The criteria for separation minima have been designed in such a way that they allow enough time to correct the situation before it presents a serious danger. An air traffic controller faced with a loss of separation must undertake a number of steps in a very short time.
- Detect the loss of separation;
- Identify an effective solution;
- Communicate that solution to the pilot(s) concerned, in the form of instructions regarding their altitude, bearing and speed;
- Ensure that the pilot(s) follow these instructions in order that safe separation is restored as quickly as possible.
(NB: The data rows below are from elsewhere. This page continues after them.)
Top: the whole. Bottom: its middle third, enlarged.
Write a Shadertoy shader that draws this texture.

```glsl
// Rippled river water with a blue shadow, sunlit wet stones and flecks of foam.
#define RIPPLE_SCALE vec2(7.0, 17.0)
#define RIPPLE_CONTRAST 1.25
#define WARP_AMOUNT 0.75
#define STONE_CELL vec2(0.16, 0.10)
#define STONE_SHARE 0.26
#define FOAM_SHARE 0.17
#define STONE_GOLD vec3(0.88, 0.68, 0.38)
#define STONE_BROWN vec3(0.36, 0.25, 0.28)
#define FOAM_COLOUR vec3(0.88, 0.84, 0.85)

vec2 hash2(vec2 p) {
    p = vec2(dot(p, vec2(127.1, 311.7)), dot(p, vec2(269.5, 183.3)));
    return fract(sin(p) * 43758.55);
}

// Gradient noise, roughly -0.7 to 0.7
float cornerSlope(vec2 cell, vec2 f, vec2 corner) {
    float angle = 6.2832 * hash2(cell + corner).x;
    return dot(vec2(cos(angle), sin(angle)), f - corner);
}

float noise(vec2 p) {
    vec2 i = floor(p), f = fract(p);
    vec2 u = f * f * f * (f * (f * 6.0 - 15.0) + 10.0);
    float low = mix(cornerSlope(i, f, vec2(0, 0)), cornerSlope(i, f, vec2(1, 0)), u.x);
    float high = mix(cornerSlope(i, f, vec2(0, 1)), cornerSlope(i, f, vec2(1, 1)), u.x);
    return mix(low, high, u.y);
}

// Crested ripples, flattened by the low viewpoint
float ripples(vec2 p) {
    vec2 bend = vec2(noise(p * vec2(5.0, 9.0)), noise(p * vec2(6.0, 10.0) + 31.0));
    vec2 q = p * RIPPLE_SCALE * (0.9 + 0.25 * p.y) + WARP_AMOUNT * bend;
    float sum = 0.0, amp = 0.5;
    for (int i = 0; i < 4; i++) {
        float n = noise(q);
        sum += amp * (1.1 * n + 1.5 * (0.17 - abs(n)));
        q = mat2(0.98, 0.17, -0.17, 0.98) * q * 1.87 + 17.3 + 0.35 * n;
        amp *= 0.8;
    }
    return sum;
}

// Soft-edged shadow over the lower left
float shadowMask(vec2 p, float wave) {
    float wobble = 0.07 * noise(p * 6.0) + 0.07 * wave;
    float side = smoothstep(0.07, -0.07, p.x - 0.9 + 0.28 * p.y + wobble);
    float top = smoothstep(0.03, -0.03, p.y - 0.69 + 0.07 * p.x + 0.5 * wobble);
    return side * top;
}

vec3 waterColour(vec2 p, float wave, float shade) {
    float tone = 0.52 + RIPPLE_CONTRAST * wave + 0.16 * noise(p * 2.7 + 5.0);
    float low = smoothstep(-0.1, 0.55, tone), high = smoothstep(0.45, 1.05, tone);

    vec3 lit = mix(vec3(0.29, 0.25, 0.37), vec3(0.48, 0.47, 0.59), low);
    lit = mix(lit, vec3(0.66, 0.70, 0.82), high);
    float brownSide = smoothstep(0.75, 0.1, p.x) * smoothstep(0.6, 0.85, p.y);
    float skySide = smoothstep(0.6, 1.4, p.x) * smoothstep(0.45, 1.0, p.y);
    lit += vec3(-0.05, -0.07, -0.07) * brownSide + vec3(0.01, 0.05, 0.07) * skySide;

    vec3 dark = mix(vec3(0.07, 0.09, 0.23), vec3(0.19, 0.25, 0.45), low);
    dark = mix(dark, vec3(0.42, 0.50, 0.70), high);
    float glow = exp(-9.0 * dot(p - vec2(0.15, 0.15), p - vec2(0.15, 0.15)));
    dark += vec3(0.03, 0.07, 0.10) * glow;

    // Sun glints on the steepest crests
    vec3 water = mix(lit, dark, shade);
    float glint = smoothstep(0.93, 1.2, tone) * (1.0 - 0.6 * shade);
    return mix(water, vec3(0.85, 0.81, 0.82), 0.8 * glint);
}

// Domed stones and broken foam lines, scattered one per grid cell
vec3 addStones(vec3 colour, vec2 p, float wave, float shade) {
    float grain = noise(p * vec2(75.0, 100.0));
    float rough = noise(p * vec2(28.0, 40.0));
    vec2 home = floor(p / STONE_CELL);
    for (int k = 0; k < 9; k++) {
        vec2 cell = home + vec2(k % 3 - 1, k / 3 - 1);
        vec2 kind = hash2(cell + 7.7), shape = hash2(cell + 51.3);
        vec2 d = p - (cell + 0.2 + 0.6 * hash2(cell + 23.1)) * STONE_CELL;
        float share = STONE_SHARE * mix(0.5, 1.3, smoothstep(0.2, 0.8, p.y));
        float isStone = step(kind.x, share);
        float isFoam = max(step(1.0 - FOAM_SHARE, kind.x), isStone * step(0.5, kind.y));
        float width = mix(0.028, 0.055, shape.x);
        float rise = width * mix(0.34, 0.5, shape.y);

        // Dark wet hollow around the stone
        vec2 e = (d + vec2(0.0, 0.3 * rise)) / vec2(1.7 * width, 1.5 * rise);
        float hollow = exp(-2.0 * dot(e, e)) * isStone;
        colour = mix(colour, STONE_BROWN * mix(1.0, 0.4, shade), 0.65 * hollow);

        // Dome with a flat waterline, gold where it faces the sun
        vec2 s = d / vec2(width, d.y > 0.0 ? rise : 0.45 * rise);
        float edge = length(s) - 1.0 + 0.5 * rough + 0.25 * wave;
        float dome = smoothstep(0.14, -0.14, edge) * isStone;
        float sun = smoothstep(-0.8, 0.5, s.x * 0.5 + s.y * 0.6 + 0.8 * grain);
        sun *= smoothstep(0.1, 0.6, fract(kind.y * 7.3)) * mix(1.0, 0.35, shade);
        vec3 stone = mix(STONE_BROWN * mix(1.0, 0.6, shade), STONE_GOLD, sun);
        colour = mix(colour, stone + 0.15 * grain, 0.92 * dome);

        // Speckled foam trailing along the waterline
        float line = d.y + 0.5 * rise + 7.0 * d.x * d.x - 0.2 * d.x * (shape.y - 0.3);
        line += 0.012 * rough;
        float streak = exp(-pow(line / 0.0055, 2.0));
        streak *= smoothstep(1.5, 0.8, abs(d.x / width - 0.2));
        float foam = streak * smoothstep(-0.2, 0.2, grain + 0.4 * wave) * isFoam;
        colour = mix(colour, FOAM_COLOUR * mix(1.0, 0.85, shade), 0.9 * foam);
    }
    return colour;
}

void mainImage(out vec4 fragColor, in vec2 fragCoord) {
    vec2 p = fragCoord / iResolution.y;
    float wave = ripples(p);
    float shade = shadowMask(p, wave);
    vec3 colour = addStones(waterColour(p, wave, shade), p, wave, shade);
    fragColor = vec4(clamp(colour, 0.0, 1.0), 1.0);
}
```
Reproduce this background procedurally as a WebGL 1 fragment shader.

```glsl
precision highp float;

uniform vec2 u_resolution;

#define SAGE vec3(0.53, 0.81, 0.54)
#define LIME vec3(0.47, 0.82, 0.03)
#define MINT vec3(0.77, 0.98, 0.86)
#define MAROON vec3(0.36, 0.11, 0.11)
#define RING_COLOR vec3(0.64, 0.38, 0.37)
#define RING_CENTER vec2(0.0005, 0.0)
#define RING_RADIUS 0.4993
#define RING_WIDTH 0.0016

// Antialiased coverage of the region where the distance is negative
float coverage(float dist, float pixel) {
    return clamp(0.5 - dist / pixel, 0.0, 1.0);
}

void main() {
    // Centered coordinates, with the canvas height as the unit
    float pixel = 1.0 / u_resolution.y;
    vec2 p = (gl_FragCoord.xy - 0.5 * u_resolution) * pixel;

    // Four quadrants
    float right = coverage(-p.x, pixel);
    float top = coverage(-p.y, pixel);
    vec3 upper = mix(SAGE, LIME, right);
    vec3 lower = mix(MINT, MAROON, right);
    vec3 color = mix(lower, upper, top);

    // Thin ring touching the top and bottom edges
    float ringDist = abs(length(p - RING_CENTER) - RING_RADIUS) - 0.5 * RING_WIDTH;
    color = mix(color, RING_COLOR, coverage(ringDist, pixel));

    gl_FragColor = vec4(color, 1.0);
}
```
LVNL has completed its investigation into the loss of separation between three light aircraft at Groningen Airport Eelde (GAE). Below is a summary of the incident, with an illustrative infographic.
Tuesday 25 February 2014 saw a high volume of training traffic at and around GAE, practising take-off and approach procedures. Visibility was good. A Socata TB20 Trinidad (TB20) wishing to practise a VOR/DME (VHF omnidirectional radio range/distance measuring equipment) approach from the east was cleared to do so at Beacon SO. A Cessna C303 coming from the north then requested permission to make an ILS (instrument landing system) approach. Finally, a third training flight, a Cessna C172, contacted air traffic control (ATC).
The first aircraft, the TB20, received course instructions to begin its approach. As the TB20 was passing Beacon SO, the C303 was given course instructions intended to position it 3 nautical miles (nm) – the minimum radar separation – behind the TB20. At this point the C172 had just been instructed to fly to Beacon SO, from where it could start its own ILS approach.
However, ATC had failed to appreciate that the TB20 was flying a VOR/DME rather than an ILS approach. As a result, this aircraft turned into its final approach path some 700 metres northwest of the point at which ATC had expected it to do so. This reduced the separation between it and the C303 to just 1.9 nm. The controller immediately instructed the C303 to change course to restore its separation from the TB20, but that in turn resulted in the separation between the C303 and the C172 falling to 2.4 nm. At this point ATC asked the pilot of the C172 if he could see the C303 in front of him. Because the answer to that question was negative, ATC instructed the C172 to abandon its approach. It subsequently received new ILS approach instructions. All three flights continued without further incident and landed safely.
Classification: significant incident